Tarweed taking over

Asked July 25, 2019, 6:50 PM EDT

Live at 3400 ft in Umpqua foothills. Have oak and meadows. Huge increase in tarweed in our meadow this year. Try to keep meadow natural and have not seeded or fertilized. Not enough water source to irrigate. We do mo for fire protection. Have free range cattle that have been very hard on land and pull up most of good green grass. Trying to fence out cattle. Try not to spray because have honey bees and don't want to kill them or taint honey. Try to mow down before they flower and seed but totally out of control with tarweed. Need help! Would overseeding with meadow grass and fertilizer this fall and spring help? Is there something I can spray that will not harm bees?

Douglas County Oregon pastures and forages tarweed madia

4 Responses

Hello,

Are you using the pastures for your livestock or for wildlife and your enjoyment?

Thanks,
Shelby

Meadow for wildlife and our enjoyment.

Thank you for the additional information. I only work with improving pastures for commercial livestock production. I am not sure how to advise you for what you are wanting.

Please contact the Douglas County / OSU Master Gardeners on how to improve your meadow. Tell them it is not a livestock pasture or they will send you back to me. Call them at 541-672-4461, M-F 1-4 pm.

Thanks

P.S. One observation - if what you have is Madia elegans (tarweed) this is a native plant that is habitat for pollinators. Check out this identification to see if it looks like your plants: https://plants.usda.gov/core/profile?symbol=MAEL

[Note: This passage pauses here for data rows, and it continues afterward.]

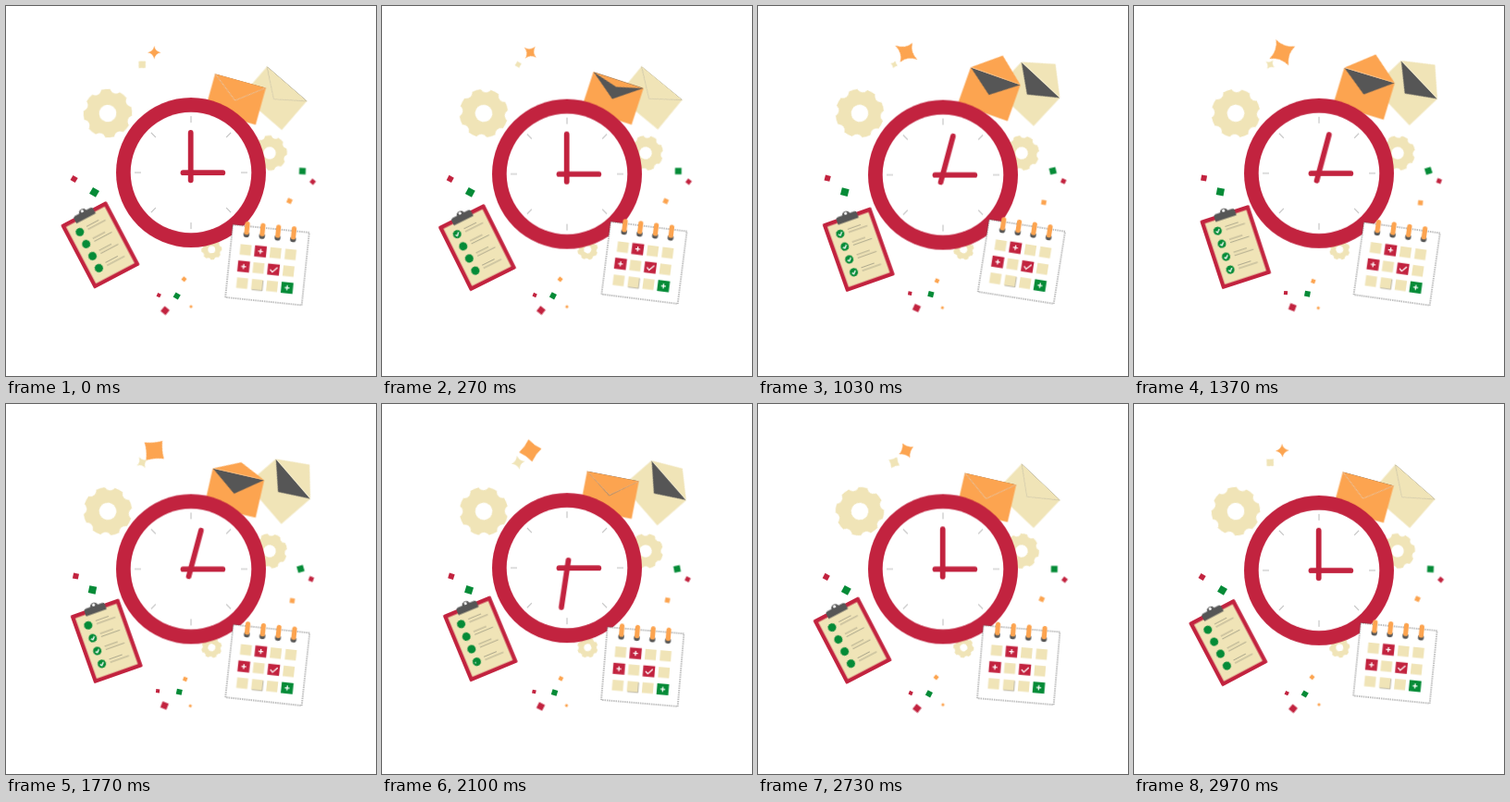
Animation, 400 px wide and 400 px high, one loop 3000 ms. Source, as an HTML page without scripts:

```html
<!DOCTYPE html>
<html lang="en">
<head>
<meta charset="utf-8">
<title>Time management</title>
<style>
html, body { margin: 0; width: 100%; height: 100%; overflow: hidden; background: #fff; }
svg { display: block; width: 100vw; height: 100vh; }
.red { fill: #c2233f; }
.green { fill: #058b37; }
.orange { fill: #fca450; }
.beige { fill: #f0e4b7; }
.dark { fill: #565656; }
.mark { fill: none; stroke: #fff; stroke-width: 1.3; }
.hand { fill: none; stroke: #c2233f; stroke-width: 5.8; stroke-linecap: round; }

/* sine motion: half a period from one extreme to the other */
.bob, .sway, .drift {
  animation: bob 1500ms cubic-bezier(.37, 0, .63, 1) var(--w, 0ms) infinite alternate;
}
.sway { animation-name: sway; }
.drift { animation-name: drift; }
@keyframes bob {
  from { transform: translateY(calc(var(--d) * -1)); }
  to { transform: translateY(var(--d)); }
}
@keyframes sway {
  from { transform: rotate(calc(var(--a) * -1)); }
  to { transform: rotate(var(--a)); }
}
@keyframes drift {
  from { transform: rotate(var(--r, 25deg)); }
  to { transform: translate(var(--x), var(--y)) rotate(calc(var(--r, 25deg) - 20deg)); }
}

.gear { animation: turn 3s linear infinite; }
@keyframes turn {
  from { transform: rotate(-5deg); }
  to { transform: rotate(355deg); }
}

.minute { animation: tick 3s ease-in-out infinite; }
@keyframes tick {
  0%, 10% { transform: rotate(0); }
  19%, 60% { transform: rotate(15deg); }
  80%, 100% { transform: rotate(360deg); }
}

.flap {
  stroke-width: 1;
  animation: flap 3s cubic-bezier(.37, 0, .63, 1) var(--start) infinite;
}
@keyframes flap {
  0%, 3% { transform: scaleY(1); stroke-opacity: 1; }
  6%, 67% { stroke-opacity: 0; }
  19%, 53% { transform: scaleY(-1.07); }
  72%, 100% { transform: scaleY(1); stroke-opacity: 1; }
}

.check {
  stroke-dasharray: 1 2;
  animation: check 3s linear calc(var(--i) * 120ms - 3s) infinite;
}
@keyframes check {
  0%, 5% { stroke-dashoffset: 1; }
  8%, 56% { stroke-dashoffset: 0; }
  58.5%, 100% { stroke-dashoffset: 1; }
}

.spark { animation: spark 3s linear infinite; }
@keyframes spark {
  0%, 22%, 100% { d: path("M0-10Q1.5-1.5 10 0Q1.5 1.5 0 10Q-1.5 1.5-10 0Q-1.5-1.5 0-10"); }
  0% { transform: rotate(0) scale(.72); }
  9% { transform: rotate(40deg) scale(.85); }
  22% { transform: rotate(88deg) scale(.9, 1.3); }
  46% {
    transform: rotate(155deg) scale(1.55);
    d: path("M0-10Q2.5-2.5 10 0Q2.5 2.5 0 10Q-2.5 2.5-10 0Q-2.5-2.5 0-10");
  }
  59%, 82% { d: path("M0-10Q4-4 10 0Q4 4 0 10Q-4 4-10 0Q-4-4 0-10"); }
  59% { transform: rotate(220deg) scale(1.38); }
  82% { transform: rotate(305deg) scale(1.05); }
  100% { transform: rotate(360deg) scale(.72); }
}
.glint { animation: glint 3s linear infinite; }
@keyframes glint {
  0%, 100% { d: path("M0-10Q5-5 10 0Q5 5 0 10Q-5 5-10 0Q-5-5 0-10"); }
  0% { transform: rotate(45deg) scale(.52); }
  9% { transform: rotate(75deg) scale(.38); }
  22% {
    transform: rotate(90deg) scale(.2);
    d: path("M0-10Q4-4 10 0Q4 4 0 10Q-4 4-10 0Q-4-4 0-10");
  }
  46%, 59% { d: path("M0-10Q1.5-1.5 10 0Q1.5 1.5 0 10Q-1.5 1.5-10 0Q-1.5-1.5 0-10"); }
  46% { transform: rotate(125deg) scale(.6); }
  59% { transform: rotate(150deg) scale(.7); }
  82% {
    transform: rotate(190deg) scale(.8);
    d: path("M0-10Q2.5-2.5 10 0Q2.5 2.5 0 10Q-2.5 2.5-10 0Q-2.5-2.5 0-10");
  }
  100% { transform: rotate(225deg) scale(.52); }
}
</style>
</head>
<body>
<svg viewBox="0 0 400 400" xmlns="http://www.w3.org/2000/svg">
  <defs>
    <g id="notch" fill="#fff">
      <circle cx="29.2" cy="0" r="6.4"/>
      <circle cx="-29.2" cy="0" r="6.4"/>
      <circle cx="0" cy="29.2" r="6.4"/>
      <circle cx="0" cy="-29.2" r="6.4"/>
    </g>
    <g id="gear">
      <circle class="beige" r="26.3"/>
      <use href="#notch" transform="rotate(22.5)"/>
      <use href="#notch" transform="rotate(67.5)"/>
      <circle r="9.3" fill="#fff"/>
    </g>
    <path id="ticks" d="M0-61V-54M0 61V54M-61 0H-54M61 0H54" fill="none" stroke="#bcbcbc"/>
    <rect id="day" class="beige" x="-6" y="-5.7" width="12" height="11.4"/>
    <rect id="mark" x="-6.4" y="-6" width="12.8" height="12"/>
    <path id="plus" class="mark" d="M-2.6 0H2.6M0-2.6V2.6"/>
    <g id="peg">
      <circle class="dark" cy="-70" r="3.2"/>
      <path d="M0-81.3V-72.3" stroke="#fca450" stroke-width="5.2" stroke-linecap="round"/>
    </g>
    <g id="item">
      <circle class="green" cx="14.9" r="4.5"/>
      <path d="M24-2H39M24 1.5H45.5" fill="none" stroke="#a9a489" stroke-width=".9"/>
    </g>
  </defs>

  <!-- gears -->
  <g transform="translate(110 116)"><g class="gear"><use href="#gear"/></g></g>
  <g transform="translate(285 159) scale(.72)"><g class="gear"><use href="#gear"/></g></g>
  <g transform="translate(222.3 263.3) scale(.42)"><g class="gear"><use href="#gear"/></g></g>

  <!-- envelopes -->
  <g transform="translate(300 128)">
    <g class="bob" style="--d:-2.5px;--w:-125ms"><g class="sway" style="--a:-5deg;--w:-1100ms">
      <g transform="translate(6.5 -46) rotate(44.3)">
        <path class="beige" d="M-28.5 0H28.5V41.5H-28.5Z"/>
        <path class="dark" d="M-28.3 0H28.3L0 21.5Z"/>
        <path class="beige flap" style="--start:-2600ms" stroke="#dfd6b4" d="M-28.5 0L0 22L28.5 0"/>
      </g>
    </g></g>
  </g>
  <g transform="translate(253.5 125)">
    <g class="bob" style="--d:-3px;--w:-125ms"><g class="sway" style="--a:4.8deg;--w:-750ms">
      <g transform="translate(0 -47) rotate(15.5)">
        <path class="orange" d="M-28.5 0H28.5V41.5H-28.5Z"/>
        <path class="dark" d="M-28.3 0H28.3L0 21.5Z"/>
        <path class="orange flap" style="--start:0ms" stroke="#f6c596" d="M-28.5 0L0 22L28.5 0"/>
      </g>
    </g></g>
  </g>

  <!-- clock -->
  <g transform="translate(200 180)">
    <g class="bob" style="--d:3px;--w:-750ms">
      <circle class="red" r="81"/>
      <circle r="65.3" fill="#fff"/>
      <use href="#ticks"/>
      <use href="#ticks" transform="rotate(45)"/>
      <path class="hand" d="M-8.5 .2H34.3"/>
      <path class="hand minute" d="M-.3 8.3V-43"/>
    </g>
  </g>

  <!-- clipboard -->
  <g transform="translate(95.4 305.4)">
    <g class="bob" style="--d:5px;--w:-790ms"><g class="sway" style="--a:4.9deg;--w:-100ms">
      <g transform="rotate(-23)">
        <rect class="red" y="-78" width="55.8" height="78" rx="1.5"/>
        <rect class="beige" x="4.3" y="-73.5" width="47.2" height="69.2"/>
        <path class="dark" d="M16-71.5V-77Q16-79.5 18.5-79.5H23.5A4.4 4.4 0 0 1 32-79.5H37Q39.5-79.5 39.5-77V-71.5Z"/>
        <circle cx="27.7" cy="-80.5" r="1.6" fill="#fff"/>
        <g transform="translate(0 -61.6)">
          <use href="#item"/>
          <path class="mark check" style="--i:0" pathLength="1" d="M12.8 0L14.4 1.7L17.2-1.4"/>
        </g>
        <g transform="translate(0 -46.9)">
          <use href="#item"/>
          <path class="mark check" style="--i:1" pathLength="1" d="M12.8 0L14.4 1.7L17.2-1.4"/>
        </g>
        <g transform="translate(0 -32.2)">
          <use href="#item"/>
          <path class="mark check" style="--i:2" pathLength="1" d="M12.8 0L14.4 1.7L17.2-1.4"/>
        </g>
        <g transform="translate(0 -17.5)">
          <use href="#item"/>
          <path class="mark check" style="--i:3" pathLength="1" d="M12.8 0L14.4 1.7L17.2-1.4"/>
        </g>
      </g>
    </g></g>
  </g>

  <!-- calendar -->
  <g transform="translate(319.7 324)">
    <g class="bob" style="--d:-3px;--w:-830ms"><g class="sway" style="--a:2.3deg;--w:-580ms">
      <g transform="rotate(6.7)">
        <rect x="-83" y="-79" width="83" height="79" fill="#fff" stroke="#555" stroke-width=".8" stroke-dasharray="1.4 1"/>
        <use href="#peg" x="-67.3"/><use href="#peg" x="-50.4"/>
        <use href="#peg" x="-33.5"/><use href="#peg" x="-16.6"/>
        <g transform="translate(-66.5 -53.3)">
          <use href="#day"/>
          <use href="#mark" class="red" x="16.2"/><use href="#plus" x="16.2"/>
          <use href="#day" x="32.5"/><use href="#day" x="48.8"/>
        </g>
        <g transform="translate(-66.8 -35.2)">
          <use href="#mark" class="red"/><use href="#plus"/>
          <use href="#day" x="16.2"/>
          <use href="#mark" class="red" x="32.5"/>
          <path class="mark" d="M28.9 .2L31.5 2.8L36.5-2.6"/>
          <use href="#day" x="48.8"/>
        </g>
        <g transform="translate(-66.5 -17.1)">
          <use href="#day"/><use href="#day" x="16.2"/>
          <path d="M11 5.9H22.3V-5" fill="none" stroke="#a39d88" stroke-width=".7"/>
          <use href="#day" x="32.5"/>
          <use href="#mark" class="green" x="48.8"/><use href="#plus" x="48.8"/>
        </g>
      </g>
    </g></g>
  </g>

  <!-- sparkles and confetti -->
  <g transform="translate(160.3 50.3)"><path class="orange spark" d="M0-10Q2-2 10 0Q2 2 0 10Q-2 2-10 0Q-2-2 0-10"/></g>
  <g transform="translate(147.2 63.3)"><path class="beige glint" d="M0-10Q5-5 10 0Q5 5 0 10Q-5 5-10 0Q-5-5 0-10"/></g>
  <g transform="translate(73.6 187)"><rect class="red drift" style="--x:2px;--y:-1px;--r:30deg" x="-3" y="-3" width="6" height="6"/></g>
  <g transform="translate(95.5 201.4)"><rect class="green drift" style="--x:-2.2px;--y:-.5px;--r:30deg" x="-4" y="-4" width="8" height="8"/></g>
  <g transform="translate(320.5 178.5)"><rect class="green drift" style="--x:-2.2px;--y:-.3px;--r:2deg" x="-3.5" y="-3.5" width="7" height="7"/></g>
  <g transform="translate(331.6 190)"><rect class="red drift" style="--x:-1.8px;--y:-.8px;--r:40deg" x="-2.5" y="-2.5" width="5" height="5"/></g>
  <g transform="translate(306.5 210.8)"><rect class="orange drift" style="--x:3.2px;--y:2px" x="-2.6" y="-2.6" width="5.2" height="5.2"/></g>
  <g transform="translate(192.5 295.3)"><rect class="orange drift" style="--x:1.3px;--y:2.3px;--r:40deg" x="-2.2" y="-2.2" width="4.4" height="4.4"/></g>
  <g transform="translate(165.2 312.7)"><rect class="red drift" style="--x:-1.2px;--y:-2.6px" x="-2" y="-2" width="4" height="4"/></g>
  <g transform="translate(184.7 313.5)"><rect class="green drift" style="--x:2.8px;--y:-2.4px;--r:30deg" x="-3" y="-3" width="6" height="6"/></g>
  <g transform="translate(172 329.3)"><rect class="red drift" style="--x:-.7px;--y:-3.6px;--r:40deg" x="-3.5" y="-3.5" width="7" height="7"/></g>
  <g transform="translate(200 325)"><rect class="orange drift" style="--x:-.8px;--y:1.5px;--r:45deg" x="-1.4" y="-1.4" width="2.8" height="2.8"/></g>
</svg>
</body>
</html>
```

I've actually planted madia for ecological restoration in Benton County. It can be a part of a healthy prairie ecosystem of native plants. Though it is sticky to walk through, you may want to reconsider keeping it on at least part of your site if your goal is to manage for wildlife and habitat.